• **YOUR INSTRUCTIONS**
Go through the data below and return each line containing the word "points".

• **SUPPLIED MATERIAL**
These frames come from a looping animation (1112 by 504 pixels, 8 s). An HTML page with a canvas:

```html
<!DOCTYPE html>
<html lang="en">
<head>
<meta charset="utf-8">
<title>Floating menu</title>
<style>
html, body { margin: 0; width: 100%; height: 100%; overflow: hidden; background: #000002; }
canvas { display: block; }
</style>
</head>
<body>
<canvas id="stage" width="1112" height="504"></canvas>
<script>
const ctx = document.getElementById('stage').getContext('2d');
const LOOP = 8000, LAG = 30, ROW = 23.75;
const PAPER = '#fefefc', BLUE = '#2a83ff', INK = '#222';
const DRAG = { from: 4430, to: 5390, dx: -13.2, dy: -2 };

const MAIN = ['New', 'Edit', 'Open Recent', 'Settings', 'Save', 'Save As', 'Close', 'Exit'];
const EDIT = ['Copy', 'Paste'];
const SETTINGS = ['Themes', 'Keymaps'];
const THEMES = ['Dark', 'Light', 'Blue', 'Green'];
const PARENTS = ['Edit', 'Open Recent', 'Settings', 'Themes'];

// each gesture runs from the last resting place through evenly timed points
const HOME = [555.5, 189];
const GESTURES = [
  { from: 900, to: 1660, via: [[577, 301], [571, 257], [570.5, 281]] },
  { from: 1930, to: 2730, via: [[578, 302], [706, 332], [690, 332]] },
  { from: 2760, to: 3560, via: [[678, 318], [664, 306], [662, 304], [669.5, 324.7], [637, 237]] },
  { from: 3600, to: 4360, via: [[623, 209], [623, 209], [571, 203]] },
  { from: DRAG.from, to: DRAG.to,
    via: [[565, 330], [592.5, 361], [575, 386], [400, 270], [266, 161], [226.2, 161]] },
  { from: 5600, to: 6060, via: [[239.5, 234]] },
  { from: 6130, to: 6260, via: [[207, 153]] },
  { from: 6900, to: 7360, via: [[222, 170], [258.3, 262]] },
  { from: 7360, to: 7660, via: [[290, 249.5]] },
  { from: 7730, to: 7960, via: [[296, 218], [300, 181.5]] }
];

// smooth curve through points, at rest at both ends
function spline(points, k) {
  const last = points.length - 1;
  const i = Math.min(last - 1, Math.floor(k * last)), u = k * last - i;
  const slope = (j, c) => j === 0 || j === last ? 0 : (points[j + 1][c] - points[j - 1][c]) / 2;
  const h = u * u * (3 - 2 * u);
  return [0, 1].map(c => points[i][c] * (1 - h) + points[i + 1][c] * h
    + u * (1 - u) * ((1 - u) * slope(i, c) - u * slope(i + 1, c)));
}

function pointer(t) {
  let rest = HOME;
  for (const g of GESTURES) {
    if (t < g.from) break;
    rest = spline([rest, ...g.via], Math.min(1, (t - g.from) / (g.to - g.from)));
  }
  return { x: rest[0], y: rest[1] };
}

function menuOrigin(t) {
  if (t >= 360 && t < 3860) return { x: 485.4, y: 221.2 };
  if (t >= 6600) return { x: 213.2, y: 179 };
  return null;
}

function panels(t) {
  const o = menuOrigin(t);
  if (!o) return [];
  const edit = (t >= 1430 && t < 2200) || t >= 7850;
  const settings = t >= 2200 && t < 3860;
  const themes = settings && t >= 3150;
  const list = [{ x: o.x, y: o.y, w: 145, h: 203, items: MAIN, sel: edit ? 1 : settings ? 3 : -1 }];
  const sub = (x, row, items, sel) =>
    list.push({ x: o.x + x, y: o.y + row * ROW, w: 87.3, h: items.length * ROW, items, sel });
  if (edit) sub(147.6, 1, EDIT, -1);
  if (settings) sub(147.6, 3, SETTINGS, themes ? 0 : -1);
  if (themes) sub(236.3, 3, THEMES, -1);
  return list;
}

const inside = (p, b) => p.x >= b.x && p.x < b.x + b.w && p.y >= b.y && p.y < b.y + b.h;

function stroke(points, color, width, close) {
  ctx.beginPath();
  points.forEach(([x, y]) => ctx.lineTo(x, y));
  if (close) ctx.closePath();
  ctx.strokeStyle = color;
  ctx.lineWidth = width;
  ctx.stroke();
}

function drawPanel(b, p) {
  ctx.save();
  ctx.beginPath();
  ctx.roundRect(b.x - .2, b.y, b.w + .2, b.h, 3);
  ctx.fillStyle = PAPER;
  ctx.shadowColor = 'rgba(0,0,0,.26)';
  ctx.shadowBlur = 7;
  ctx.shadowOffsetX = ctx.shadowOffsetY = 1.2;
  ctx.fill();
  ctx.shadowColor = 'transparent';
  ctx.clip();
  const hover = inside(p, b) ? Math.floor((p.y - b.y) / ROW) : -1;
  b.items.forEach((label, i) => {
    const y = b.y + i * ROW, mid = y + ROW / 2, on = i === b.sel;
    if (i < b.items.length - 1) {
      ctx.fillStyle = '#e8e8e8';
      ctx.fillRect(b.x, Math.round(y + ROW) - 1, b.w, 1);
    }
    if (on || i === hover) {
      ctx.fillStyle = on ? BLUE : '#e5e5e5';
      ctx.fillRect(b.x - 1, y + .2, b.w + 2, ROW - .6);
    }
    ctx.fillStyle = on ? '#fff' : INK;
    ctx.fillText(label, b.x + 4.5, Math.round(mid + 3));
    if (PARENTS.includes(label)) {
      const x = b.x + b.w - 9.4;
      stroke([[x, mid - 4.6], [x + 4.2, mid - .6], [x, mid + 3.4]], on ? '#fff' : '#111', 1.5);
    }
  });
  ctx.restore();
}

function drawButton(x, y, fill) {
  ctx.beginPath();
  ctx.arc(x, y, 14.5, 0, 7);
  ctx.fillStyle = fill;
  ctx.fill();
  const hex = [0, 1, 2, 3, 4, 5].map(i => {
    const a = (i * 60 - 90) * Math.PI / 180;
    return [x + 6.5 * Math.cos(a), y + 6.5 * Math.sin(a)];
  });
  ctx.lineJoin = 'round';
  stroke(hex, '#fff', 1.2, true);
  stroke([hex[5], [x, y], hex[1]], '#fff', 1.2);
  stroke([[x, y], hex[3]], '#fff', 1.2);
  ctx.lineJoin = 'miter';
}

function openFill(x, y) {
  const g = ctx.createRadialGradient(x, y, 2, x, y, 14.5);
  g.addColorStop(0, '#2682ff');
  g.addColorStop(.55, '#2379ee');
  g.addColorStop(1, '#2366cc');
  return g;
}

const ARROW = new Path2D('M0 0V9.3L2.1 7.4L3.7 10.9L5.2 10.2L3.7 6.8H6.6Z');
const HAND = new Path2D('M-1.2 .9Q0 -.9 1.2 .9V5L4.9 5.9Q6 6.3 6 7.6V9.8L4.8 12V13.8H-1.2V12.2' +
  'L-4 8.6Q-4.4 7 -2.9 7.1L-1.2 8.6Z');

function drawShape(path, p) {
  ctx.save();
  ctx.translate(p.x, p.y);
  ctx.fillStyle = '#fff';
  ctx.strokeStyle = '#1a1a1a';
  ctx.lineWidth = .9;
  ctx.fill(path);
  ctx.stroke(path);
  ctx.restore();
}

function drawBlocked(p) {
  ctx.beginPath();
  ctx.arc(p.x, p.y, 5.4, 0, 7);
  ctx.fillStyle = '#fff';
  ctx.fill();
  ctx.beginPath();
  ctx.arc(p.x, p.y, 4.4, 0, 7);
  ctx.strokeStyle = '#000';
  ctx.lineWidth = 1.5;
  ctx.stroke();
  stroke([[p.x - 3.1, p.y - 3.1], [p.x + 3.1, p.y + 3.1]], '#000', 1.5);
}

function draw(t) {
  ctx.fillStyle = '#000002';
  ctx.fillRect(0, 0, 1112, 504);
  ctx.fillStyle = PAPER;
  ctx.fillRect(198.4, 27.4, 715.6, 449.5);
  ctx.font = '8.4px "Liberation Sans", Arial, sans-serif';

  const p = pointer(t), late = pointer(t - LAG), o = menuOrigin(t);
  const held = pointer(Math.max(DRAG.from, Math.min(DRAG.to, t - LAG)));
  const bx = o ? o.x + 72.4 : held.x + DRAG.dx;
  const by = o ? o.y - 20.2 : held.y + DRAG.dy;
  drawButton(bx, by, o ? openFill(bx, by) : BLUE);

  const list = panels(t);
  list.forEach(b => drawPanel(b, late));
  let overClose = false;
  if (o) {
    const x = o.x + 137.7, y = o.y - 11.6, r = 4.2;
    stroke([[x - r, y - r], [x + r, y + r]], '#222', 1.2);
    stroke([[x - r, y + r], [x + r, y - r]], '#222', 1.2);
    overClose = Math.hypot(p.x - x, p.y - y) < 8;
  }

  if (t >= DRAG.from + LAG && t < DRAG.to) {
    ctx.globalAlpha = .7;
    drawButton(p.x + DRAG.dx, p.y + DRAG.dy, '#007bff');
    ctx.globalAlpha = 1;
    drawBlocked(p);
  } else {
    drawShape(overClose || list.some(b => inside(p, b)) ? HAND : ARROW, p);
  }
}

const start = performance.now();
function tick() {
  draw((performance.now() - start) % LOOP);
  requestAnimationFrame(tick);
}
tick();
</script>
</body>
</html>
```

• **OUTPUT FOR THIS TASK**
// each gesture runs from the last resting place through evenly timed points
// smooth curve through points, at rest at both ends
function spline(points, k) {
  const last = points.length - 1;
  const slope = (j, c) => j === 0 || j === last ? 0 : (points[j + 1][c] - points[j - 1][c]) / 2;
  return [0, 1].map(c => points[i][c] * (1 - h) + points[i + 1][c] * h
function stroke(points, color, width, close) {
  points.forEach(([x, y]) => ctx.lineTo(x, y));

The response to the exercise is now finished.